Phishing, Whaling Phishing, and Spear Phishing – What you Need to Know:
Phishing is any type of email attack that tries to fool a victim into taking some action. The term ’phishing’ is a spin on the word fishing, because these criminals are dangling a fake ’lure’ (the email and website look legitimate) hoping users will ’bite’ by providing their information. This includes sharing sensitive information, such as usernames, passwords and financial records for malicious purposes; installing malware; or completing a fraudulent financial payment or wire transfer.
While ordinary phishing attacks usually involve sending emails to a large number of individuals without knowing how many will be successful, there are also attacks called “whaling phishing attacks.” These usually target one specific individual at a time — typically a high-ranking individual — with highly personalized information.
A whaling attack is a special form of spear phishing that targets specific high ranking victims within a company. Spear phishing attacks are even more aimed, and can target any specific individual. Both types of attack generally require more time and effort on the part of the attacker than ordinary phishing attacks.
Macro Embedded Emails:
If you receive a PDF, Excel, Word, or other document which asks for an activation, enabling, macros, or other popup for editing, please use caution. This is the most common method for ransomware delivery. Upon activation, the software will silently download itself, and run without being noticed. This will result in encryption of all files made available to the software both locally and over shared drives.
What increases risk?
- Malware Infection (Active or Past/Cleaned) often results in entire address books being harvested. This makes it easier for targeting important members by having an actual email address list.
- Public Profiles: Having your accounts, names, positions, and place of work on public sites does increase your risk of target. Linked-In is an example of a site that does provide details which allow for these criminals to better engineer a potential target.
- Security Breaches: This occurs when a company that has your information suffers a security breach, your personal information such as email, name, or other indefinable information becomes available for use.
- Acknowledgements: If you reply to spam or malicious email, you may become a target as they now have a confirmed inside response.
How can I tell if an Email is a Scam?
Luckily, there are often telltale signs an email is a scam. Here are a few things to look out for:
- The email is not addressed to the recipient. (Often lines like “Dear Customer”, “Dear User” are used in place of your name – any company that is legitimate will have your name on file and address you accordingly in your email).
- Action was not taken.

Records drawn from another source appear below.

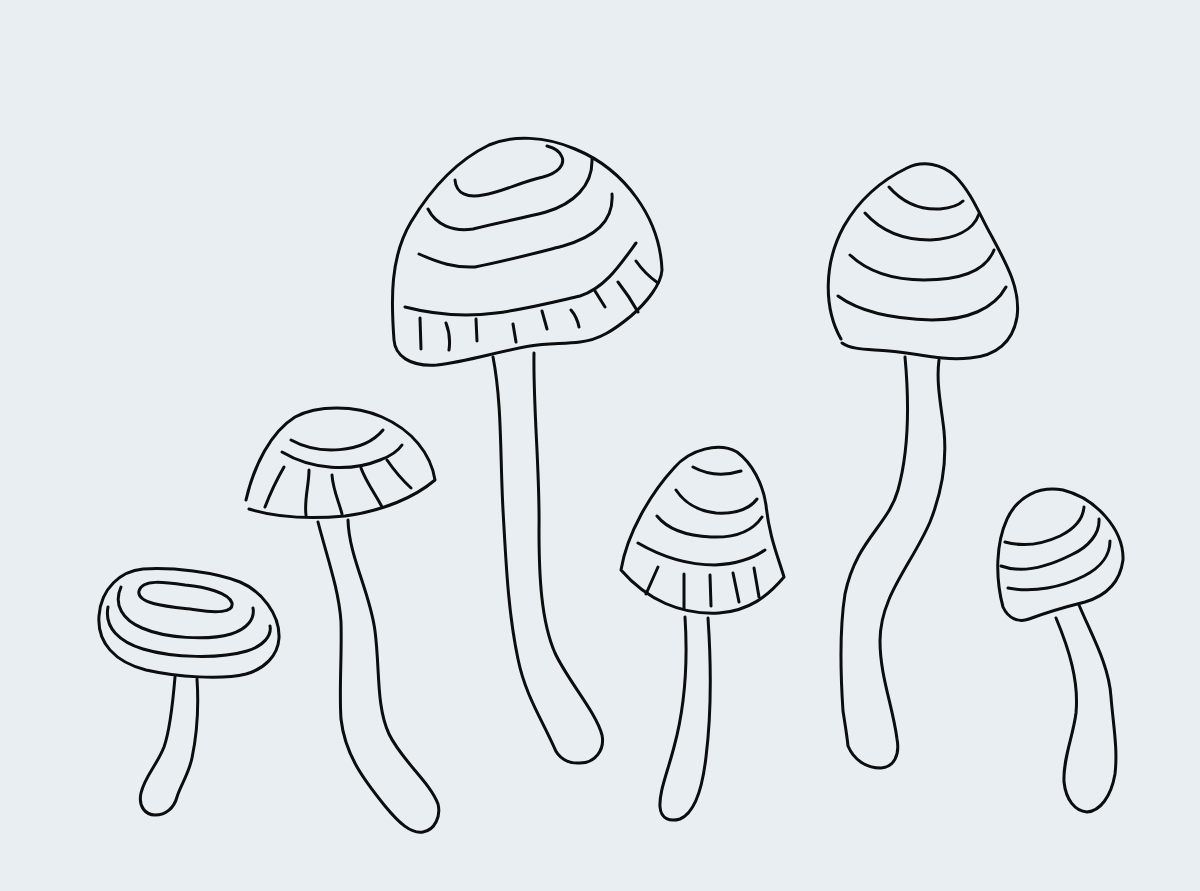
<!DOCTYPE html>
<html lang="en">
<head>
<meta charset="utf-8">
<title>Six line-drawn mushrooms</title>
<style>
:root { --paper: #e8eef2; --ink: #0b0d0e; }
html, body { margin: 0; height: 100%; overflow: hidden; background: var(--paper); }
.mushrooms { display: block; width: 1200px; height: 891px; }
.mushrooms path { fill: none; stroke: var(--ink); stroke-width: 3; stroke-linecap: round; stroke-linejoin: round; }
</style>
</head>
<body>
<svg class="mushrooms" viewBox="0 0 1200 891" role="img" aria-label="Six mushrooms drawn in thin black lines">
  <g id="flat-cap">
    <path class="cap" d="M99 616C101 588 121 571 143 569C172 567 215 572 240 582C261 591 280 614 279 638C278 656 264 669 246 674C222 680 177 677 146 670C115 662 97 643 99 616Z"/>
    <path class="rings" d="M139 591C142 579 164 582 185 585C206 587 229 593 232 603C234 613 215 613 197 610C173 607 136 605 139 591ZM121 587C113 605 123 620 142 628C165 638 207 641 231 634C247 629 255 619 253 608M108 607C104 628 120 642 143 649C173 658 220 659 247 651C263 646 272 636 270 626"/>
    <path class="stem" d="M175 677C173 701 170 730 164 747C157 765 145 776 141 793C138 807 146 815 155 815C166 815 174 808 177 797C180 786 188 776 192 758C197 734 199 709 197 679"/>
  </g>
  <g id="bell-cap">
    <path class="cap" d="M246 500C254 465 271 432 295 417C317 405 355 405 382 417C412 430 431 454 435 480C415 497 383 511 345 516C312 519 278 518 249 509"/>
    <path class="rings" d="M291 440C318 455 363 454 383 430M282 452C312 470 351 472 380 460C391 456 398 451 402 445"/>
    <path class="gills" d="M284 467Q273 486 265 507M309 470C309 485 304 500 306 515M332 475C333 490 339 502 342 514M361 468C366 482 376 495 382 507M387 460Q398 476 411 488"/>
    <path class="stem" d="M318 522C327 557 339 590 341 622C342 656 339 690 341 719C345 755 364 780 385 806C399 823 411 834 423 832C435 830 441 816 438 804C430 782 402 761 389 734C376 706 380 669 375 631C370 592 349 557 348 520"/>
  </g>
  <g id="tall-dome">
    <path class="cap" d="M394 340C391 300 390 257 411 222C432 187 458 160 489 145C513 135 545 136 575 149C626 170 660 219 662 270C661 285 646 303 631 316C614 330 599 340 580 342C564 344 547 343 530 346C500 351 465 362 437 365C409 367 395 355 394 340"/>
    <path class="rings" d="M455 180C456 194 468 198 483 195C503 192 520 182 543 177C558 173 565 165 562 157C560 151 555 148 547 146M428 209C436 225 453 232 473 229C500 222 524 218 546 212C573 204 593 186 592 159M419 254C439 263 455 268 475 267C506 261 532 254 563 246C594 237 614 222 612 194M405 307C432 314 465 317 496 313C527 309 554 302 580 296C605 288 620 265 636 243"/>
    <path class="gills" d="M420 318L421 349M446 323Q451 336 449 350M476 319L477 341M513 324L516 342M542 311L547 329M571 310Q577 317 579 327M595 291L605 307M618 282Q629 296 638 312M636 261Q645 274 658 283"/>
    <path class="stem" d="M493 357C502 403 500 455 503 510C506 562 508 612 518 659C525 694 541 718 554 747C558 758 568 764 580 763C595 763 605 750 602 735C596 712 568 681 555 653C541 621 539 575 539 530C540 470 533 409 534 353"/>
  </g>
  <g id="small-cone">
    <path class="cap" d="M621 570C627 533 651 493 674 468C690 449 719 442 737 452C752 463 763 484 766 505C769 535 777 554 784 577C768 596 749 611 719 613C681 615 647 600 621 570Z"/>
    <path class="rings" d="M693 467Q715 479 741 471M676 490C686 505 699 511 716 513C734 514 748 511 757 499M657 516C669 531 689 536 711 537C735 538 752 532 762 517M638 543C662 557 687 565 715 565C738 564 755 557 765 550"/>
    <path class="gills" d="M658 567L646 594M684 574L684 608M710 575L711 606M733 573L739 602M754 568L759 597"/>
    <path class="stem" d="M685 617C688 663 684 710 674 747C667 774 659 792 660 807C661 819 670 822 680 819C697 812 703 783 706 757C712 709 711 662 708 618"/>
  </g>
  <g id="tall-cone">
    <path class="cap" d="M841 339C824 309 823 264 844 226C859 200 882 180 907 168C923 160 942 164 955 176C972 193 980 216 991 235C1006 263 1021 289 1017 317C1013 342 996 356 970 358C940 361 916 353 889 351C868 349 852 350 842 343"/>
    <path class="rings" d="M889 187C904 204 922 210 940 209C950 208 958 206 963 201M865 213C882 232 906 240 930 240C954 239 973 231 979 214M850 255C868 272 894 280 924 280C955 280 985 273 994 250M838 296C860 312 893 319 932 320C967 320 994 309 1006 287"/>
    <path class="stem" d="M905 357C909 400 909 450 898 490C888 526 856 540 845 594C839 632 841 681 843 711C845 724 847 736 848 746C854 760 866 768 881 768C894 767 900 755 897 739C893 707 880 676 880 641C880 596 912 564 930 522C942 492 947 462 944 431C941 404 936 383 939 360"/>
  </g>
  <g id="small-dome">
    <path class="cap" d="M1003 607C995 577 996 543 1007 519C1018 496 1039 486 1063 490C1095 498 1124 529 1123 560C1120 583 1105 596 1085 602C1061 608 1045 613 1029 619C1018 623 1008 618 1003 607Z"/>
    <path class="rings" d="M1005 542C1027 548 1045 543 1060 536C1074 529 1083 519 1084 507M1001 566C1023 574 1049 566 1071 555C1089 547 1100 533 1099 519M1008 588C1034 593 1062 587 1084 576C1102 567 1110 554 1110 541"/>
    <path class="stem" d="M1056 618C1069 649 1079 681 1076 713C1073 737 1063 758 1064 782C1066 800 1075 811 1087 812C1100 811 1111 797 1115 774C1118 749 1113 723 1111 697C1109 665 1092 636 1079 605"/>
  </g>
</svg>
</body>
</html>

Sometimes these scam emails will say you have exceeded login attempts, reset a password, or account action is required – these cases make it very obvious they are not legitimate because you have not taken those actions on their website.
- Grammatical errors. Scam emails are often riddled with spelling and grammar errors, be on the look-out for these issues as they are usually a telltale sign. (example image below has many grammar errors and uses strange wording).
- Multiple Links. These emails typically contain multiple links to websites that are not what they are pretending to be. For example, their link may say https://truewebsite.com but the actual location it takes you to is https://scamwebsite.com; You can often hover over a link in an email to see if there is a redirect.
- From Email is Suspicious. The sender/from email usually looks “off” often using a similar name for who they want to be perceived as in their email address. For example: someone may try to come off as the University of Chicago and use email@example.com where a legitimate email for any university always ending in .edu, for example firstname.lastname@example.org.
At QSG your email is protected by a high quality spam filtering service which reduces the level of junk mail in your inboxes.We are testing new mitigation methods and services for this specific attack structure. Despite the best defenses, we believe that proper notification of users helps increase the success rate for protection. Our services filter out a minimum of 99% of malicious email and all attempts are made to utilize industry respected sources. Recommendations to improve security have to be made on a case by case basis as a result of each target market, organization, industry, and organization size result in a different type of attack prevalence.For increased security, please be on the look-out for any suspicious emails and contact us if you have any doubts. When it comes to phishing attempts it is always better safe than sorry.